“They have a rule that they keep siblings away from one another until the finals, so we haven’t had to deal with that yet, thankfully,” Brian said.
It may happen soon the way the children play. The Guzy’s living room is filled with chess trophies. But even better than the hardware, is the affect the game has on the children, according to Suzanne.
“It really is a great way to teach them to be patient, and to be observant,” she said. “A game can last up to four hours so we have taught them to sit and watch.”
“For blunders,” the children volunteered in unison.
“Yes, it is called blundering,” Suzanne continued, “when you make an error and give up a piece for no reason.”
There’s not much blundering going on from these players. However, they all know rule 20.

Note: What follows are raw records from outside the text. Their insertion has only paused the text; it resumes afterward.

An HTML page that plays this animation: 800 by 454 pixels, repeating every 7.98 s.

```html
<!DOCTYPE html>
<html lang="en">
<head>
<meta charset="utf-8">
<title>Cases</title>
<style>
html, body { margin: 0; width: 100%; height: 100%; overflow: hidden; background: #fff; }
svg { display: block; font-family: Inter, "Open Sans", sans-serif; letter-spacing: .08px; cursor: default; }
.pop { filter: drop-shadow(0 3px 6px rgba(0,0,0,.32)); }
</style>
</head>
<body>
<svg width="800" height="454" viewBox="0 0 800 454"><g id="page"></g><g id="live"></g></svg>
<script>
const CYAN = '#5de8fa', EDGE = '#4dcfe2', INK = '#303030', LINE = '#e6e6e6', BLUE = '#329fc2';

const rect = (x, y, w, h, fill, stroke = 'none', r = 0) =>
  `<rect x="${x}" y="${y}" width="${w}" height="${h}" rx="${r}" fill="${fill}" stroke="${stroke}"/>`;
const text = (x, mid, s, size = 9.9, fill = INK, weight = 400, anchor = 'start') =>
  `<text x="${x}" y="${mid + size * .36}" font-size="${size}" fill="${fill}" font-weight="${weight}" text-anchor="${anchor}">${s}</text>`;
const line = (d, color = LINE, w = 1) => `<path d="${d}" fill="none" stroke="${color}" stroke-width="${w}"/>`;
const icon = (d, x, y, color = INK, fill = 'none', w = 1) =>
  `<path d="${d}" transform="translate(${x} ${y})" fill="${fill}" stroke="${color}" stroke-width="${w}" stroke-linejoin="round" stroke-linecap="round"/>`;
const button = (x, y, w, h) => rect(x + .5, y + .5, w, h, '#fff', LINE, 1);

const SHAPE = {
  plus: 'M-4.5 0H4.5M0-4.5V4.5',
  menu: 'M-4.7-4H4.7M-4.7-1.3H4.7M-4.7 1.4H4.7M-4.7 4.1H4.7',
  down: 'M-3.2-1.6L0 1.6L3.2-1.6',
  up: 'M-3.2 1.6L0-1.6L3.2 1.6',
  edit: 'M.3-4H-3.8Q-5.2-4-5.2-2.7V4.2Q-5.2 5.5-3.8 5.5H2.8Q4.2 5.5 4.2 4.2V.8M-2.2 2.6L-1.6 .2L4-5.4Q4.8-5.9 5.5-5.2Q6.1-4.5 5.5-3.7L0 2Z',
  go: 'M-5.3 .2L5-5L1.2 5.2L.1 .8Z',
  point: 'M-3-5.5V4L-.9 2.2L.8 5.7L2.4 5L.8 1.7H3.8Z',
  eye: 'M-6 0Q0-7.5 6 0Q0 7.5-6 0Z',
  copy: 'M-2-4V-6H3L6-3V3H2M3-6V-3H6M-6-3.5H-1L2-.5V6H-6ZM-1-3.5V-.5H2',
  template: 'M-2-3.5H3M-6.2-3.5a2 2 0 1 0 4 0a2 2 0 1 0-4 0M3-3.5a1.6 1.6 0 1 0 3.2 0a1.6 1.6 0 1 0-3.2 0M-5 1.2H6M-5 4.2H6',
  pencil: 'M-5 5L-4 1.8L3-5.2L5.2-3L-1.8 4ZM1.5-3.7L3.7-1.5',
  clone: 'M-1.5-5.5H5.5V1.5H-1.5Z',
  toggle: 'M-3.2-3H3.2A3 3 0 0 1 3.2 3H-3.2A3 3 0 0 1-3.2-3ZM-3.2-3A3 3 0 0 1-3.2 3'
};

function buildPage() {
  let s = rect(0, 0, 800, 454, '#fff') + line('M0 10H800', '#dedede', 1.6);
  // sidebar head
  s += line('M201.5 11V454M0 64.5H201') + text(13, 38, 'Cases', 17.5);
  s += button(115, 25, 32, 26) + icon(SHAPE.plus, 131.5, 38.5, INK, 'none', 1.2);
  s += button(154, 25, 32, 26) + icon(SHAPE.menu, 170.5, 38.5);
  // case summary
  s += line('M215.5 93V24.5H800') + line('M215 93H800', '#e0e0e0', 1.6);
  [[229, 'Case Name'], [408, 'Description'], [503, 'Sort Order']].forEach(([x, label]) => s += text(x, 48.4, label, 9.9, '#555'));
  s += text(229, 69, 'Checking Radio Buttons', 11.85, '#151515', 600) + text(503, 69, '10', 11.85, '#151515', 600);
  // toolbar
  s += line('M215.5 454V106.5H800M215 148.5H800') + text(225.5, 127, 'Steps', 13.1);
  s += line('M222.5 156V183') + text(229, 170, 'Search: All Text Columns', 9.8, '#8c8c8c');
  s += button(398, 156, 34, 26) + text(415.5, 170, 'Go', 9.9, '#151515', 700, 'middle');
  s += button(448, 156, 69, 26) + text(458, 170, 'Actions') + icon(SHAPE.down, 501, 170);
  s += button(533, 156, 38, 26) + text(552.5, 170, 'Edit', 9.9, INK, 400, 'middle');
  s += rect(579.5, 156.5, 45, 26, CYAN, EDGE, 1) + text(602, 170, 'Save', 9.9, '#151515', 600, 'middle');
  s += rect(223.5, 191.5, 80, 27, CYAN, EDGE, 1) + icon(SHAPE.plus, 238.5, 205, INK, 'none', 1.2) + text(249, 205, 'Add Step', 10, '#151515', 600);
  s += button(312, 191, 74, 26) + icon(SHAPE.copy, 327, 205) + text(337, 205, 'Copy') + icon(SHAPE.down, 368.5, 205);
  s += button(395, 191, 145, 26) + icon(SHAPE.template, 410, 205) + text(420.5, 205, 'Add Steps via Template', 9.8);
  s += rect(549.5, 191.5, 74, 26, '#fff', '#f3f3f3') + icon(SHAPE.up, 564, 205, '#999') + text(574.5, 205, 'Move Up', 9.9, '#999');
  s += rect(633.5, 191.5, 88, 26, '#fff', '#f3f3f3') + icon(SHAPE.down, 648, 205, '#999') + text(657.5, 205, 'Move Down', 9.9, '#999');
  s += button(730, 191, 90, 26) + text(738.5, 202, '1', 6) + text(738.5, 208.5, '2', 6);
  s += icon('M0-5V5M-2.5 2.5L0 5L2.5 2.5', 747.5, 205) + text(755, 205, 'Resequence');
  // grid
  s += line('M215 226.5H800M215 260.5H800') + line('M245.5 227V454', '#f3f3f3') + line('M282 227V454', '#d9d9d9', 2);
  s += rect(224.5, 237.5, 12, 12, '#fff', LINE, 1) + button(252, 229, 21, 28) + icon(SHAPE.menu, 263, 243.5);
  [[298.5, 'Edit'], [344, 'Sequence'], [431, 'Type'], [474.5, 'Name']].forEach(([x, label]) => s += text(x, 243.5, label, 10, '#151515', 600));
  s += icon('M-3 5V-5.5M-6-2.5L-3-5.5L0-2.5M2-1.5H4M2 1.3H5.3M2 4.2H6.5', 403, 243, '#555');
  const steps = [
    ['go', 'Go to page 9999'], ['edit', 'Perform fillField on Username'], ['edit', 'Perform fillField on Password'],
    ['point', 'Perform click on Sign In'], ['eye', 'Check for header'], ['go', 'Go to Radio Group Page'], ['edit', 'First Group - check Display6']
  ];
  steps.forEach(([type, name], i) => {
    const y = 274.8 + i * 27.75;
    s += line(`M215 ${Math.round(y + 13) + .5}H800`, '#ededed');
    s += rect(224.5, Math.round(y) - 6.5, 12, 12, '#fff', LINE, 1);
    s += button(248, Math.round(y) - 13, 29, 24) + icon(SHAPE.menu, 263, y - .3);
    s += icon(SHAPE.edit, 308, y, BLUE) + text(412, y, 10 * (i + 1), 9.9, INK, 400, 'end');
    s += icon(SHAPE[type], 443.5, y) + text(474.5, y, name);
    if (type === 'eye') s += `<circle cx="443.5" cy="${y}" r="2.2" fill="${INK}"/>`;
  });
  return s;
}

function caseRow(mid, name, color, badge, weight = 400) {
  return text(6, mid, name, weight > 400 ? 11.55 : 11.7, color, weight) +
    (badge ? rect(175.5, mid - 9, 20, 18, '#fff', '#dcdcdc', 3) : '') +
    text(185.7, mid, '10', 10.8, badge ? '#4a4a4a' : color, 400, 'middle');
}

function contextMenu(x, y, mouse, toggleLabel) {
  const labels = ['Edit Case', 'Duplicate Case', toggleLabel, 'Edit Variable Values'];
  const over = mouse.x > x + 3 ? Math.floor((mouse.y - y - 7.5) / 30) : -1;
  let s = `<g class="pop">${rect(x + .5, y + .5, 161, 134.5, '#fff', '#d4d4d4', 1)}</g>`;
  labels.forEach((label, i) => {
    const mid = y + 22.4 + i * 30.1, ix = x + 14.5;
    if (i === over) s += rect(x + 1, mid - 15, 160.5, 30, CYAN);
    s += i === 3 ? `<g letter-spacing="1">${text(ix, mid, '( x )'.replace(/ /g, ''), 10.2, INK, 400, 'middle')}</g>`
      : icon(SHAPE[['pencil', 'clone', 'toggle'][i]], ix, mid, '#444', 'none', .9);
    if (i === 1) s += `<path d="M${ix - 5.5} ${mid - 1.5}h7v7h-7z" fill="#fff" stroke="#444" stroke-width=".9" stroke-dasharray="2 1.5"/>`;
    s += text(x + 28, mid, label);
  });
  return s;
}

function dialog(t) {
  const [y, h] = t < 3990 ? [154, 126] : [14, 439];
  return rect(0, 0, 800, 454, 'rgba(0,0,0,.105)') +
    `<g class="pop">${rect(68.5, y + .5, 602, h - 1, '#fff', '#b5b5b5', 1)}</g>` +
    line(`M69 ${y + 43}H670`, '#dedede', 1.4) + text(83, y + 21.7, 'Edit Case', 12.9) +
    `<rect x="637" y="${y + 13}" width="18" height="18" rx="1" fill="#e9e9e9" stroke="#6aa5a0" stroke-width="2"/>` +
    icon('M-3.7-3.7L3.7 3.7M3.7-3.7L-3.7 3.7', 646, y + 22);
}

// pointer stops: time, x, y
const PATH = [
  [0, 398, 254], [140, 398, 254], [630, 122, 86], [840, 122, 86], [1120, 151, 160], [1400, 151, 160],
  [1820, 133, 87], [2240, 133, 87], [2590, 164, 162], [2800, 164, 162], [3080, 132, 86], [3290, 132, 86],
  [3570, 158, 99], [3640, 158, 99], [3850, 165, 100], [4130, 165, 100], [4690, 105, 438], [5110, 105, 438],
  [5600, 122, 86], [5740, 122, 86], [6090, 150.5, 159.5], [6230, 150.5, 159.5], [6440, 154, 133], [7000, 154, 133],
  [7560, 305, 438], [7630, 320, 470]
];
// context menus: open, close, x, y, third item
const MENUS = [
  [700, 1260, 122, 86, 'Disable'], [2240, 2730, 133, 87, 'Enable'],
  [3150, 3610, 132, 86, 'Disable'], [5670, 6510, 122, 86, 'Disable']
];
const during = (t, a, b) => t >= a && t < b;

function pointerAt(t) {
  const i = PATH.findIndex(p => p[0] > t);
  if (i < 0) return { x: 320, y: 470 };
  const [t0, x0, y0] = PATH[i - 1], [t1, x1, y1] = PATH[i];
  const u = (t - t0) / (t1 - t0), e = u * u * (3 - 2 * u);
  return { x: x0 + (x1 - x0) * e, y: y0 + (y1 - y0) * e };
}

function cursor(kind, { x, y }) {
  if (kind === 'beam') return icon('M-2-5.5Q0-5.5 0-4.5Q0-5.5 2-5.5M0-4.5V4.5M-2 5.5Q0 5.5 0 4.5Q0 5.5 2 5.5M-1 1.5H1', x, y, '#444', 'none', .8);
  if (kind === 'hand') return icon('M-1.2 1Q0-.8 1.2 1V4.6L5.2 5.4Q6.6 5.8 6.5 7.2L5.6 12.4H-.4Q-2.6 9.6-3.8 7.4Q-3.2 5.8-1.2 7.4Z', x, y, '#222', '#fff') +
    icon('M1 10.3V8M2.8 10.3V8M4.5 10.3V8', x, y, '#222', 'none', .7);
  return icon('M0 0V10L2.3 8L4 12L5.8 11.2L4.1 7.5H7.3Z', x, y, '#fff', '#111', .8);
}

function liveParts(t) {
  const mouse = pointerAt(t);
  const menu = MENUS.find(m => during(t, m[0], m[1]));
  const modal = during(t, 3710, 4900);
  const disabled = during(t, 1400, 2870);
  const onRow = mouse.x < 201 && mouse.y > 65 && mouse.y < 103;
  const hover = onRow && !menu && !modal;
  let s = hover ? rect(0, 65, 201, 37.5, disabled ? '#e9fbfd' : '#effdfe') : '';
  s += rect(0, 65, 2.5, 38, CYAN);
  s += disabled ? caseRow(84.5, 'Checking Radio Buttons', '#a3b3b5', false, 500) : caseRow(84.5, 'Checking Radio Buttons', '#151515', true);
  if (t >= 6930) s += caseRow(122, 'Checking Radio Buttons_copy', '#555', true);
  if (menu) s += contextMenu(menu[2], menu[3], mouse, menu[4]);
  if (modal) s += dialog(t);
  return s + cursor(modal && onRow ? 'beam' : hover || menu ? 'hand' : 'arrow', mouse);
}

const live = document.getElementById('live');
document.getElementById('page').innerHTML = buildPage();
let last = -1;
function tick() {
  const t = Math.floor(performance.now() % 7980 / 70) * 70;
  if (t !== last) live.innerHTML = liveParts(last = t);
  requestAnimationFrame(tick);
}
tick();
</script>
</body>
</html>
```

“I teach all of my students rule 20, right guys,” Brian said, “which is no annoying behavior while your opponent is thinking.”